> TASK OBJECTIVE
Begin with the first line below and retype each line exactly through the line containing "color: var(--ink);". Any pictures are to be left out.
┌─ DATASET RECORDS
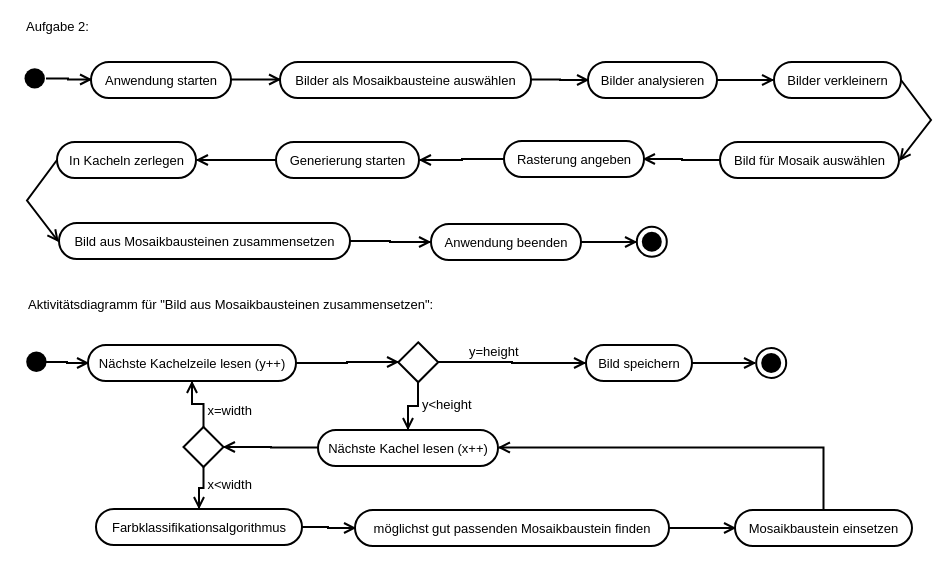
<!DOCTYPE html>
<html lang="de">
<head>
<meta charset="utf-8">
<title>Aktivitätsdiagramme: Mosaik</title>
<style>
  :root {
    --ink: #000;
    --paper: #fff;
  }
  * { box-sizing: border-box; }
  html, body { margin: 0; }
  body { background: var(--paper); overflow: hidden; }
  .diagram {
    position: relative;
    width: 944px;
    height: 564px;
    overflow: hidden;
    background: var(--paper);
    color: var(--ink);
    font: 13px/16px "Liberation Sans", Arial, sans-serif;
    white-space: nowrap;
  }
  .connectors { position: absolute; inset: 0; }
  .flow { fill: none; stroke: var(--ink); stroke-width: 2; marker-end: url(#arrow); }
  .arrowhead { fill: none; stroke: var(--ink); stroke-width: 2; }
  .decision { fill: var(--paper); stroke: var(--ink); stroke-width: 2; }
  .dot { fill: var(--ink); }
  .ring { fill: var(--paper); stroke: var(--ink); stroke-width: 2; }
  .heading, .guard, .action {
    position: absolute;
    left: var(--x);
    top: var(--y);
    margin: 0;
    font-size: 13px;
    font-weight: 400;
  }
  .action {
    display: flex;
    align-items: center;
    justify-content: center;
    width: var(--w);
    height: 38px;
    padding-top: 2px;
    border: 2px solid var(--ink);
    border-radius: 19px;
    background: var(--paper);
  }
</style>
</head>
<body>
<main class="diagram">
  <svg class="connectors" width="944" height="564" viewBox="0 0 944 564" aria-hidden="true">
    <defs>
      <marker id="arrow" markerUnits="userSpaceOnUse" markerWidth="14" markerHeight="14" refX="12" refY="7" orient="auto">
        <path class="arrowhead" d="M1 2 L11 7 L1 12"/>
      </marker>
      <g id="end-node">
        <circle class="ring" r="15"/>
        <circle class="dot" r="10"/>
      </g>
      <polygon id="decision-node" class="decision" points="0,-20 20,0 0,20 -20,0"/>
    </defs>

    <!-- Gesamtablauf -->
    <path class="flow" d="M46 78.5H68V79.5H91"/>
    <path class="flow" d="M231 79.5H280"/>
    <path class="flow" d="M531 79.5H560V80H588"/>
    <path class="flow" d="M717 80H773"/>
    <path class="flow" d="M901 80L931 120L900 160"/>
    <path class="flow" d="M720 160H682V159H644"/>
    <path class="flow" d="M504 159H462V160H420"/>
    <path class="flow" d="M276 160H197"/>
    <path class="flow" d="M57 160L27 200.5L58 241"/>
    <path class="flow" d="M350 241H390V242H430"/>
    <path class="flow" d="M581 242H636"/>
    <circle class="dot" cx="34.7" cy="78.4" r="10.2"/>
    <use href="#end-node" x="651.8" y="241.8"/>

    <!-- Detailablauf -->
    <path class="flow" d="M46 362H67V363H88"/>
    <path class="flow" d="M296 363H347V362H398"/>
    <path class="flow" d="M438 362H512V363H585"/>
    <path class="flow" d="M692 363H755"/>
    <path class="flow" d="M418 382V406H408V429"/>
    <path class="flow" d="M318 447.5H271V447H224"/>
    <path class="flow" d="M203.500 427V404H192V382"/>
    <path class="flow" d="M203.500 467V488H199V508"/>
    <path class="flow" d="M302 527H328V528H355"/>
    <path class="flow" d="M669 528H735"/>
    <path class="flow" d="M823.500 510V447.500H499"/>
    <circle class="dot" cx="36.400" cy="361.700" r="10.200"/>
    <use href="#decision-node" x="418.200" y="362.300"/>
    <use href="#decision-node" x="203.500" y="447"/>
    <use href="#end-node" x="771.200" y="363"/>
  </svg>

  <section aria-label="Gesamtablauf">
    <h2 class="heading" style="--x:26px;--y:19px">Aufgabe 2:</h2>
    <div class="action" style="--x:90px;--y:60.500px;--w:142px">Anwendung starten</div>
    <div class="action" style="--x:279px;--y:60.500px;--w:253px">Bilder als Mosaikbausteine auswählen</div>
    <div class="action" style="--x:587px;--y:61px;--w:131px">Bilder analysieren</div>
    <div class="action" style="--x:773px;--y:61px;--w:129px">Bilder verkleinern</div>
    <div class="action" style="--x:719px;--y:141px;--w:181px">Bild für Mosaik auswählen</div>
    <div class="action" style="--x:503px;--y:140px;--w:142px">Rasterung angeben</div>
    <div class="action" style="--x:275px;--y:141px;--w:145px">Generierung starten</div>
    <div class="action" style="--x:56px;--y:141px;--w:141px">In Kacheln zerlegen</div>
    <div class="action" style="--x:58px;--y:222px;--w:293px">Bild aus Mosaikbausteinen zusammensetzen</div>
    <div class="action" style="--x:430px;--y:223px;--w:152px">Anwendung beenden</div>
  </section>

  <section aria-label="Detailablauf">
    <h2 class="heading" style="--x:28px;--y:297px">Aktivitätsdiagramm für "Bild aus Mosaikbausteinen zusammensetzen":</h2>
    <div class="action" style="--x:87px;--y:344px;--w:210px">Nächste Kachelzeile lesen (y++)</div>
    <div class="action" style="--x:585px;--y:344px;--w:108px">Bild speichern</div>
    <div class="action" style="--x:317px;--y:429px;--w:182px">Nächste Kachel lesen (x++)</div>
    <div class="action" style="--x:95px;--y:508px;--w:208px">Farbklassifikationsalgorithmus</div>
    <div class="action" style="--x:354px;--y:509px;--w:316px">möglichst gut passenden Mosaikbaustein finden</div>
    <div class="action" style="--x:734px;--y:509px;--w:179px">Mosaikbaustein einsetzen</div>
    <span class="guard" style="--x:469px;--y:344px">y=height</span>
    <span class="guard" style="--x:422px;--y:397px">y&lt;height</span>
    <span class="guard" style="--x:207.500px;--y:403px">x=width</span>
    <span class="guard" style="--x:207.500px;--y:477px">x&lt;width</span>
  </section>
</main>
</body>
</html>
└─
> SOLUTION FOR THIS TASK
<!DOCTYPE html>
<html lang="de">
<head>
<meta charset="utf-8">
<title>Aktivitätsdiagramme: Mosaik</title>
<style>
  :root {
    --ink: #000;
    --paper: #fff;
  }
  * { box-sizing: border-box; }
  html, body { margin: 0; }
  body { background: var(--paper); overflow: hidden; }
  .diagram {
    position: relative;
    width: 944px;
    height: 564px;
    overflow: hidden;
    background: var(--paper);
    color: var(--ink);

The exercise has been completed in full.